The Azerbaijani language (also referred as Azerbaijani Turkish) is one of the most important languages of Islam in the South Caucasus region. Nowadays spoken by at least 25 million people in the Republic of Azerbaijan, Iran and Georgia, usage of Azerbaijani as a vernacular language has played an important role in the rise of Islamic reformism in the area during the first decade of the 20th century and, almost a century later, in the Islamic revival that has taken place since 1991. At the turn of the 20th century, two vernacular Qur’ān commentaries by Azerbaijani scholars, Kashf al-Ḥaqāʾiq ʿan Nukat al-Ayāt wa’l-Daqāʾīq (1904–1905) by Mīr Muḥammad Karīm al-Bākuwī and al-Bayān fī tafsīr al-Qurʾān (1908) by Muḥammad Mawlā Zādah al-Shakawī, opened new avenues in the debate about the translatability and interpretation of the Qur’ān in non-Arabic discourses, as well as the status of those sources in local Islamic education.
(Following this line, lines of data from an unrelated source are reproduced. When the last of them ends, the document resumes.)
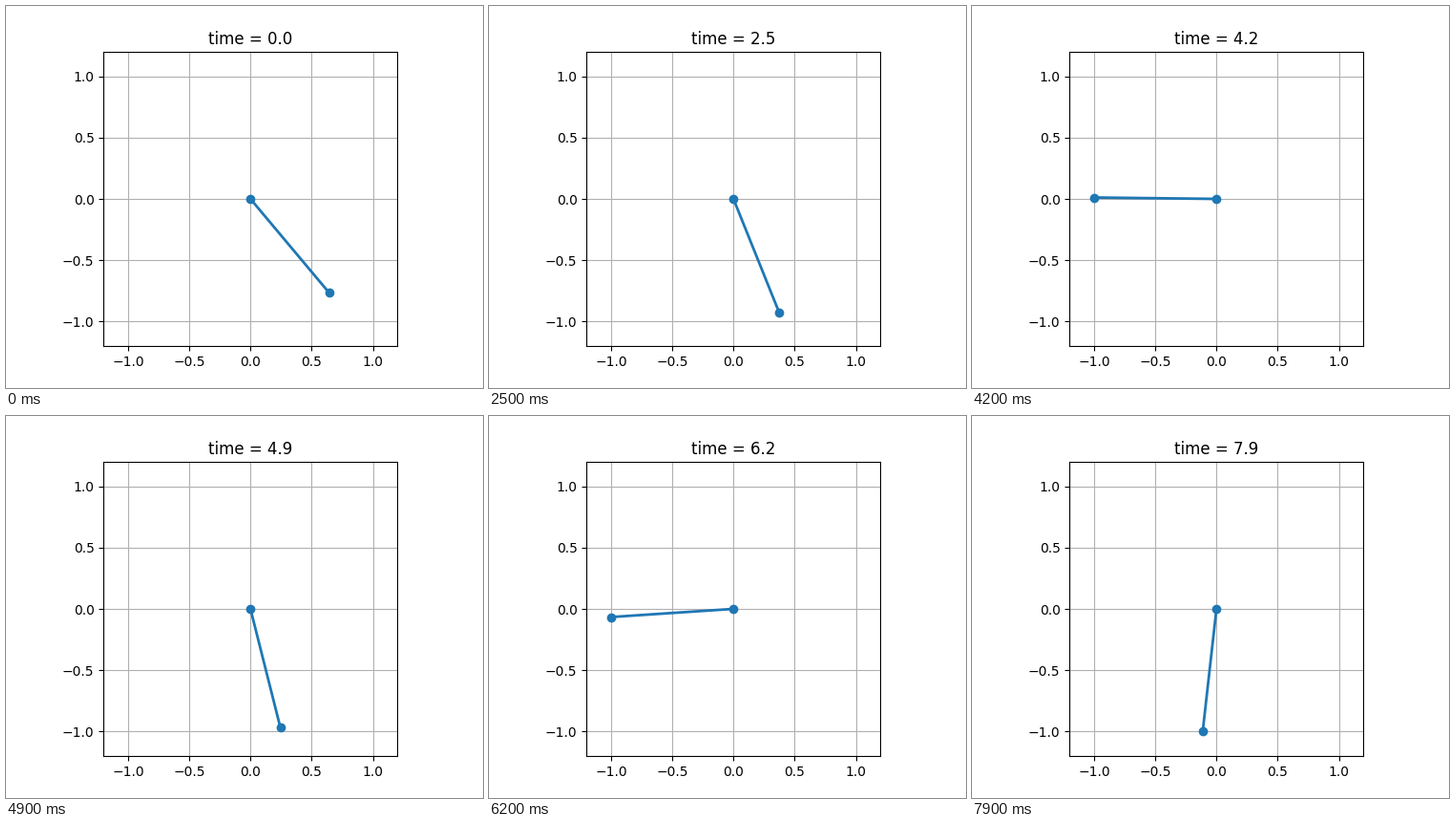
A matplotlib script that plays this animation: 500x400 px, repeating every 8 s.

```python
import math

import matplotlib.pyplot as plt
import numpy as np
from matplotlib.animation import FuncAnimation

FRAMES = 80
DT = 0.1       # seconds per frame
SUB = 5        # integration steps per frame
START = math.radians(40)

# Known poses: frame step and angle in degrees from straight down.
POSES = np.array([
    (2, 48.2), (9, -67.5), (12, -105.3), (25, 22.3), (27, 39.7),
    (35, -64.7), (36, -77.3), (45, -53.7), (49, 14.4), (52, 33.0),
    (54, 20.0), (62, -86.4), (75, 27.3), (79, -6.3),
])
STEPS = POSES[:, 0].astype(int)
ANGLES = np.radians(POSES[:, 1])


def swing(params):
    """Angles of a damped pendulum under a constant torque (RK4)."""
    gravity, drag, torque, speed = map(float, params)
    h = DT / SUB

    def acc(a, v):
        return -gravity * math.sin(a) - drag * v - torque

    a, v = START, speed
    angles = [a]
    for _ in range(FRAMES - 1):
        for _ in range(SUB):
            k1 = acc(a, v)
            v2 = v + h / 2 * k1
            k2 = acc(a + h / 2 * v, v2)
            v3 = v + h / 2 * k2
            k3 = acc(a + h / 2 * v2, v3)
            v4 = v + h * k3
            k4 = acc(a + h * v3, v4)
            a += h / 6 * (v + 2 * v2 + 2 * v3 + v4)
            v += h / 6 * (k1 + 2 * k2 + 2 * k3 + k4)
        angles.append(a)
    return np.array(angles)


def error(params):
    return swing(params)[STEPS] - ANGLES


def calibrate(params, rounds=40):
    """Levenberg-Marquardt fit of the pendulum to the known poses."""
    params = np.array(params, float)
    err, damp, eps = error(params), 1e-2, 1e-5
    for _ in range(rounds):
        jac = np.column_stack([(error(params + eps * e) - err) / eps
                               for e in np.eye(len(params))])
        normal = jac.T @ jac
        lhs = normal + damp * np.diag(np.diag(normal))
        trial = params - np.linalg.solve(lhs, jac.T @ err)
        trial_err = error(trial)
        if trial_err @ trial_err < err @ err:
            params, err, damp = trial, trial_err, damp / 4
        else:
            damp *= 5
    return params


# gravity / length, drag, torque, initial angular speed
theta = swing(calibrate([9.81, 0.095, 4.0, 1.85]))

fig, ax = plt.subplots(figsize=(5, 4), dpi=100)
ax.set_xlim(-1.2, 1.2)
ax.set_ylim(-1.2, 1.2)
ax.set_aspect("equal")
ax.set_xticks(np.arange(-1, 1.1, 0.5))
ax.set_yticks(np.arange(-1, 1.1, 0.5))
ax.grid(True)
rod, = ax.plot([], [], "o-", lw=2)
title = ax.set_title("time = 0.0")


def draw(i):
    a = theta[i]
    rod.set_data([0, math.sin(a)], [0, -math.cos(a)])
    title.set_text(f"time = {i * DT:.1f}")
    return rod, title


anim = FuncAnimation(fig, draw, frames=FRAMES, interval=100, repeat=True)
plt.show()
```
This study argues, despite the many dramatic changes brought about by atheist Soviet policies between 1920 and 1991, the impact of these two early 20th century tafsir on modern-day Azerbaijani Islamic education and scholarship has remained substantial, and their influence can be seen in everything from Qur’ānic studies courses in the current curricula of theological colleges to the most recent translations of the Qur’ān in Azerbaijan and beyond.
Azerbaijani language, Qur’ānic studies, Vernacular Qur’ān, Tafsir, Islamic reformism, Azerbaijani tafsir